On Tuesday, August 4, 2020, the state of Missouri voted to expand Medicaid coverage under the Affordable Care Act (ACA). By a vote of 53 percent, Missouri citizens became the sixth state since 2017, forcing their state legislatures and governors to expand health insurance coverage under the ACA.
Missouri became the sixth Republican-led state where voters have defied political leaders, and it comes after Oklahoma voters took the same action earlier this summer. Other ballot-approved expansions of the ACA include Idaho, Utah, Nebraska, and Maine. The state of Virginia expanded its Medicaid after the state legislature switch parties.
The Missouri voter action means that a projected 230,000 low-income residents will now be covered through the state’s Medicaid program with people paying premiums on a sliding scale according to their income.
Before the pandemic, census data had indicated that the ACA, despite the many political hurdles, had reduced the uninsured number significantly from 50 million uninsured in 2010—before implementation to 28.3 million in 2018. There were significant differences in coverage gains between states that have adopted the ACA’s Medicaid expansion and those that held out. In expansion states, the uninsured rate has fallen from 18.4 percent in 2013 to 8.7 percent in 2018. In non-expansion states, the uninsured rate has dropped from 22.7 percent in 2013 to 17.5 percent this year.

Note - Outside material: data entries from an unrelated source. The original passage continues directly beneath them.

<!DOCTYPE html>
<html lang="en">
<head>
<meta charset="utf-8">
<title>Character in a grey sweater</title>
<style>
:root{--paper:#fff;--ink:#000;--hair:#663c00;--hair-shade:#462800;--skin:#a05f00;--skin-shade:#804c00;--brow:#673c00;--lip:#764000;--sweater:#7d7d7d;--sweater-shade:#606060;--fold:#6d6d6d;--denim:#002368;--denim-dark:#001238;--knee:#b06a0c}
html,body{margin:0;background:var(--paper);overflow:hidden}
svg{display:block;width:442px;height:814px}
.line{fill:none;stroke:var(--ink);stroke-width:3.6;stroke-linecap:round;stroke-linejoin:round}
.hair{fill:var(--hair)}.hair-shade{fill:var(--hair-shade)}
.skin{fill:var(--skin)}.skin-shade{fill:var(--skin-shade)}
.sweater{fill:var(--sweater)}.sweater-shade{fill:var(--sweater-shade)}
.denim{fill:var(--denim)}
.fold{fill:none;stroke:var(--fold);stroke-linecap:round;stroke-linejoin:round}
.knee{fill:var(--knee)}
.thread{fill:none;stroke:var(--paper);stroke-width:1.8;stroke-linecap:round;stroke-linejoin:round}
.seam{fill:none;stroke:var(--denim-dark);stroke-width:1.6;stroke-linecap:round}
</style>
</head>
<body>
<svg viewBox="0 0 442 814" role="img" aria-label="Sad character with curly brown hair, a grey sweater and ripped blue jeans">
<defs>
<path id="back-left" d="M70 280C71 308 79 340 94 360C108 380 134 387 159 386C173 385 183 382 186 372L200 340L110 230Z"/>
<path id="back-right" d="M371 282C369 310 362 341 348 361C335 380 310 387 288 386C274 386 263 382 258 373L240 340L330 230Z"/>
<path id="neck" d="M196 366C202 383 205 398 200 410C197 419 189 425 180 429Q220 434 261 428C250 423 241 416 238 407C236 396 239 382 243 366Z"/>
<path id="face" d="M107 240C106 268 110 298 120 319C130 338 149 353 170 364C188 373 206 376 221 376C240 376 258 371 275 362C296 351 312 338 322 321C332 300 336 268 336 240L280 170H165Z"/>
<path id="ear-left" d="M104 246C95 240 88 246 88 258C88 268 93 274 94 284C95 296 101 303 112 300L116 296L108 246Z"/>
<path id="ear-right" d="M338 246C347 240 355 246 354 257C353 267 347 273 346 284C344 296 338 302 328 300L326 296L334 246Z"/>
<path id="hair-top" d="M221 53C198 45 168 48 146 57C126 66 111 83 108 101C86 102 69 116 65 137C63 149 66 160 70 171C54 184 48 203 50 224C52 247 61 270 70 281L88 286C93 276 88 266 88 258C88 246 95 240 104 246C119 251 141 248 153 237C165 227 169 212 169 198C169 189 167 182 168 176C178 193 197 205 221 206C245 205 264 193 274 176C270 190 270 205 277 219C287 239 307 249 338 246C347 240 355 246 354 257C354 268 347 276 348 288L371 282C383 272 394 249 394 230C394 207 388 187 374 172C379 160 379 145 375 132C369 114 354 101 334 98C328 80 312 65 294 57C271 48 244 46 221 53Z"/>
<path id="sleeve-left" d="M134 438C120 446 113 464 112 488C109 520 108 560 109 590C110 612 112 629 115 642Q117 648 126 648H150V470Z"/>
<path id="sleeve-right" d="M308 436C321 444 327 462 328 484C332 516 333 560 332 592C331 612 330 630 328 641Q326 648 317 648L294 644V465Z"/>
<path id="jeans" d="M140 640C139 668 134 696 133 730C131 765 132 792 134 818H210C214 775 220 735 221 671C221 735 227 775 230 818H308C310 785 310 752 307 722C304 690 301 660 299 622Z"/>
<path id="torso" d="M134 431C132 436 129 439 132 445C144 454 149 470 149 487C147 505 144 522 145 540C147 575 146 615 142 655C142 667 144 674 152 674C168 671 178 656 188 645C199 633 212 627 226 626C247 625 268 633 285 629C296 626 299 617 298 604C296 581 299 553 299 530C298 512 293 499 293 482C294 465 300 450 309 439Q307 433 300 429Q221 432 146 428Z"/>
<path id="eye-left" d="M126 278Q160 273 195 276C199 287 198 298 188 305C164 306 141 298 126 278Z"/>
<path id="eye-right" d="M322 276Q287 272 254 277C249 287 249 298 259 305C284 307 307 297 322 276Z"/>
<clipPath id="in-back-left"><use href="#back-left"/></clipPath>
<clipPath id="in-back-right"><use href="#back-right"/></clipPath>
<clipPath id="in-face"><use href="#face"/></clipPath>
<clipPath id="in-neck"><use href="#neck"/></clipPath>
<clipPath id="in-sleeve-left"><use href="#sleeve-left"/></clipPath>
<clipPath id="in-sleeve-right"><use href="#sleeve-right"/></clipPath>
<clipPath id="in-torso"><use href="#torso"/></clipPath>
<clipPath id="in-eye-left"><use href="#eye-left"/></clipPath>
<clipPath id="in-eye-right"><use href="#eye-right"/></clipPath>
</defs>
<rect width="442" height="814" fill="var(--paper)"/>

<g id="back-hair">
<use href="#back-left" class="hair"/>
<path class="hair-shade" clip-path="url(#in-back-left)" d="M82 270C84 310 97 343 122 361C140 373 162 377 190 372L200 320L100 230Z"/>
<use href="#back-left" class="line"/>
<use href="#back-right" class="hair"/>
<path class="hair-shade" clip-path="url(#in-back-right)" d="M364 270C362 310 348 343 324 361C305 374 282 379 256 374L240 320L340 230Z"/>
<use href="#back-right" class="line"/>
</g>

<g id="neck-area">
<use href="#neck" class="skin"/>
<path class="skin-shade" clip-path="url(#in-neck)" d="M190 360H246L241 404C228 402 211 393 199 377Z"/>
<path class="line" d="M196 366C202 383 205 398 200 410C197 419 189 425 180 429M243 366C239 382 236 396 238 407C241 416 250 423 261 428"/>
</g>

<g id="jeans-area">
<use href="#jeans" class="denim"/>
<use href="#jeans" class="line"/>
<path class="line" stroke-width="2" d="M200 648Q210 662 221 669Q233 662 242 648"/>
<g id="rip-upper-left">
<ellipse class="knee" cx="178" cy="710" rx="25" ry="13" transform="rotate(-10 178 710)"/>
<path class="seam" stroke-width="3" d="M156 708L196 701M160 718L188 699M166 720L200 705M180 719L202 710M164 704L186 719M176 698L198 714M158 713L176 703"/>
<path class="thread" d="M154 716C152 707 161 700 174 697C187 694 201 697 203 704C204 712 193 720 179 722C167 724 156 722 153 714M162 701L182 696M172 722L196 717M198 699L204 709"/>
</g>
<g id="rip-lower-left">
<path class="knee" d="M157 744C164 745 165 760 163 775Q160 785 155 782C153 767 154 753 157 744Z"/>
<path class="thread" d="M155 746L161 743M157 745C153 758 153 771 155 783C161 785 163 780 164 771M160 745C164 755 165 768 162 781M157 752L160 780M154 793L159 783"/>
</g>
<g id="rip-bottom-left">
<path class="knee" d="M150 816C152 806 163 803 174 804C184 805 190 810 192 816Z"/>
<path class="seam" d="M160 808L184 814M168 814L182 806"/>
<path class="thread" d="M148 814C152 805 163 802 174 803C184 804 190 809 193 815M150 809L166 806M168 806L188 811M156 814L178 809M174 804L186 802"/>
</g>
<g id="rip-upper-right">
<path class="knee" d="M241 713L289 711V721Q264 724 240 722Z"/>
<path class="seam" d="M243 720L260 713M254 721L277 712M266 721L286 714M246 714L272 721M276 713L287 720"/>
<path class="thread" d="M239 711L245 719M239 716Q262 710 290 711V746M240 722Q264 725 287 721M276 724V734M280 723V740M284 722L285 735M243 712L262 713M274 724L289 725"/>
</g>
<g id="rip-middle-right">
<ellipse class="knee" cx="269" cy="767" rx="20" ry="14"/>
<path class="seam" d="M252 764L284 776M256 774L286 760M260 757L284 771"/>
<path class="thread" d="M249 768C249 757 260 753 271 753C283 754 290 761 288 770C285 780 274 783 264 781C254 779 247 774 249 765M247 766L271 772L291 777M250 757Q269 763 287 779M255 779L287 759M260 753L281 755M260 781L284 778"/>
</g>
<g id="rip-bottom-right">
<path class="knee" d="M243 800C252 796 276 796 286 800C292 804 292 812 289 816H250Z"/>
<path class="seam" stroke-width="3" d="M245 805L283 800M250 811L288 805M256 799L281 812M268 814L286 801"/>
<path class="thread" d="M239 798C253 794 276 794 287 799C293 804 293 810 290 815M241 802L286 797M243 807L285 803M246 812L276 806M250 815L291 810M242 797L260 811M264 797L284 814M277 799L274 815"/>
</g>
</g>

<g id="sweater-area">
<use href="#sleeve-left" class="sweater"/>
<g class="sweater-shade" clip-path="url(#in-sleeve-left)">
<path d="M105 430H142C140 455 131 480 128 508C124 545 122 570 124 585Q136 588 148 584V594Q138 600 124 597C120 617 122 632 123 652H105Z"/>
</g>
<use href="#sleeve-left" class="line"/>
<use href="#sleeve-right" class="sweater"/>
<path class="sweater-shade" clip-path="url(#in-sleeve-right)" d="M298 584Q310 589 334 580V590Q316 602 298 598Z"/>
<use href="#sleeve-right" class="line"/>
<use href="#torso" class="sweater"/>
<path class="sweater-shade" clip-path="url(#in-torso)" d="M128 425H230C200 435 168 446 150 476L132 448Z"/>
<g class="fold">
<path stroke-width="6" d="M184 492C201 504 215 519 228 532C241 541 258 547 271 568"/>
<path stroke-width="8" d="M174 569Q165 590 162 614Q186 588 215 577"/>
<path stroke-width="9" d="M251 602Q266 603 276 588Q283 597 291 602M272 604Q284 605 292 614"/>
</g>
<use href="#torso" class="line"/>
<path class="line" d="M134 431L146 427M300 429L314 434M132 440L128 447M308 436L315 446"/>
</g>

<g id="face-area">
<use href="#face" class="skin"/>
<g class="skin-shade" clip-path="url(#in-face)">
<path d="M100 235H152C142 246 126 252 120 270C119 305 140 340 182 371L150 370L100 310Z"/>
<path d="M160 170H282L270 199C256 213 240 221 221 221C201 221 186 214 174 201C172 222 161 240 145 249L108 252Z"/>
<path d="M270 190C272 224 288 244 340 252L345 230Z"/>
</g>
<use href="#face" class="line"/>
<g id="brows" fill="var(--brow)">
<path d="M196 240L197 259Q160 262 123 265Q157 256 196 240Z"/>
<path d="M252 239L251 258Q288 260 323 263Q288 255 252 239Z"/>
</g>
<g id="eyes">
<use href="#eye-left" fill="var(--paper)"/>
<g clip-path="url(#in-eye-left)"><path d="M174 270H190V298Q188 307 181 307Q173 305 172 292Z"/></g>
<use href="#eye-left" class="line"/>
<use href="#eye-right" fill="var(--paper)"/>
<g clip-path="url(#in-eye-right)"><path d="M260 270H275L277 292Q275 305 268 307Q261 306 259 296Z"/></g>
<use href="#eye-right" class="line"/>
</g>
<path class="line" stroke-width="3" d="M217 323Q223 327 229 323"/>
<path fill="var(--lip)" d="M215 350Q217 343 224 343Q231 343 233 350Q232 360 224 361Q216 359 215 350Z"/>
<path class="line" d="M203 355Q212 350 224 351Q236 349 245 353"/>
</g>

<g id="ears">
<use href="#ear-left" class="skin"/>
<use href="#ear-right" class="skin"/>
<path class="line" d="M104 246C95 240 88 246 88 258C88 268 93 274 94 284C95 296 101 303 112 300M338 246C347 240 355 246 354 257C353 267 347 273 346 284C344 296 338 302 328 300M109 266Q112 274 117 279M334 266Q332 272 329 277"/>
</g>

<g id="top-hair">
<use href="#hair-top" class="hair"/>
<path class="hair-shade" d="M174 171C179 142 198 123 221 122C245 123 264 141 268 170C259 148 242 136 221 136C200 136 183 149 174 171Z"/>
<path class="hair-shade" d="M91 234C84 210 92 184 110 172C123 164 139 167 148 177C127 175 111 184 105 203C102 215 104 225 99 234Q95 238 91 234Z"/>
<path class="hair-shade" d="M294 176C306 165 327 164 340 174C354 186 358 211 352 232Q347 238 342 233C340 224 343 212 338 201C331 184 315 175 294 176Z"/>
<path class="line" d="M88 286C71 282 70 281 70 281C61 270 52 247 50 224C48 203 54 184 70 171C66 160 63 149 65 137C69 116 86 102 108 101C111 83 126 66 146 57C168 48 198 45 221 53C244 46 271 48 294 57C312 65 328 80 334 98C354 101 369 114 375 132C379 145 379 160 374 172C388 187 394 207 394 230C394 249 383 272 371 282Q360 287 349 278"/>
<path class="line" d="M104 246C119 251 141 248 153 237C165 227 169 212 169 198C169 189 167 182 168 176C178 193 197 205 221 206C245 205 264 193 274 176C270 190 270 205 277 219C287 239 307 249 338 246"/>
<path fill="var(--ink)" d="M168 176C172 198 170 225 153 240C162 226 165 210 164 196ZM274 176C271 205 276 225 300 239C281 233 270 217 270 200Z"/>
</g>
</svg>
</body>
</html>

The Supreme Court, in its 2012 decision upholding the ACA ruled in a way that made the Medicaid expansion optional. If states expand coverage, they receive a 90 percent match in the first years. Despite this, a dozen states still have not expanded coverage, including much of the South. The Missouri initiative was written in a way that will stop the legislature from adding restrictions.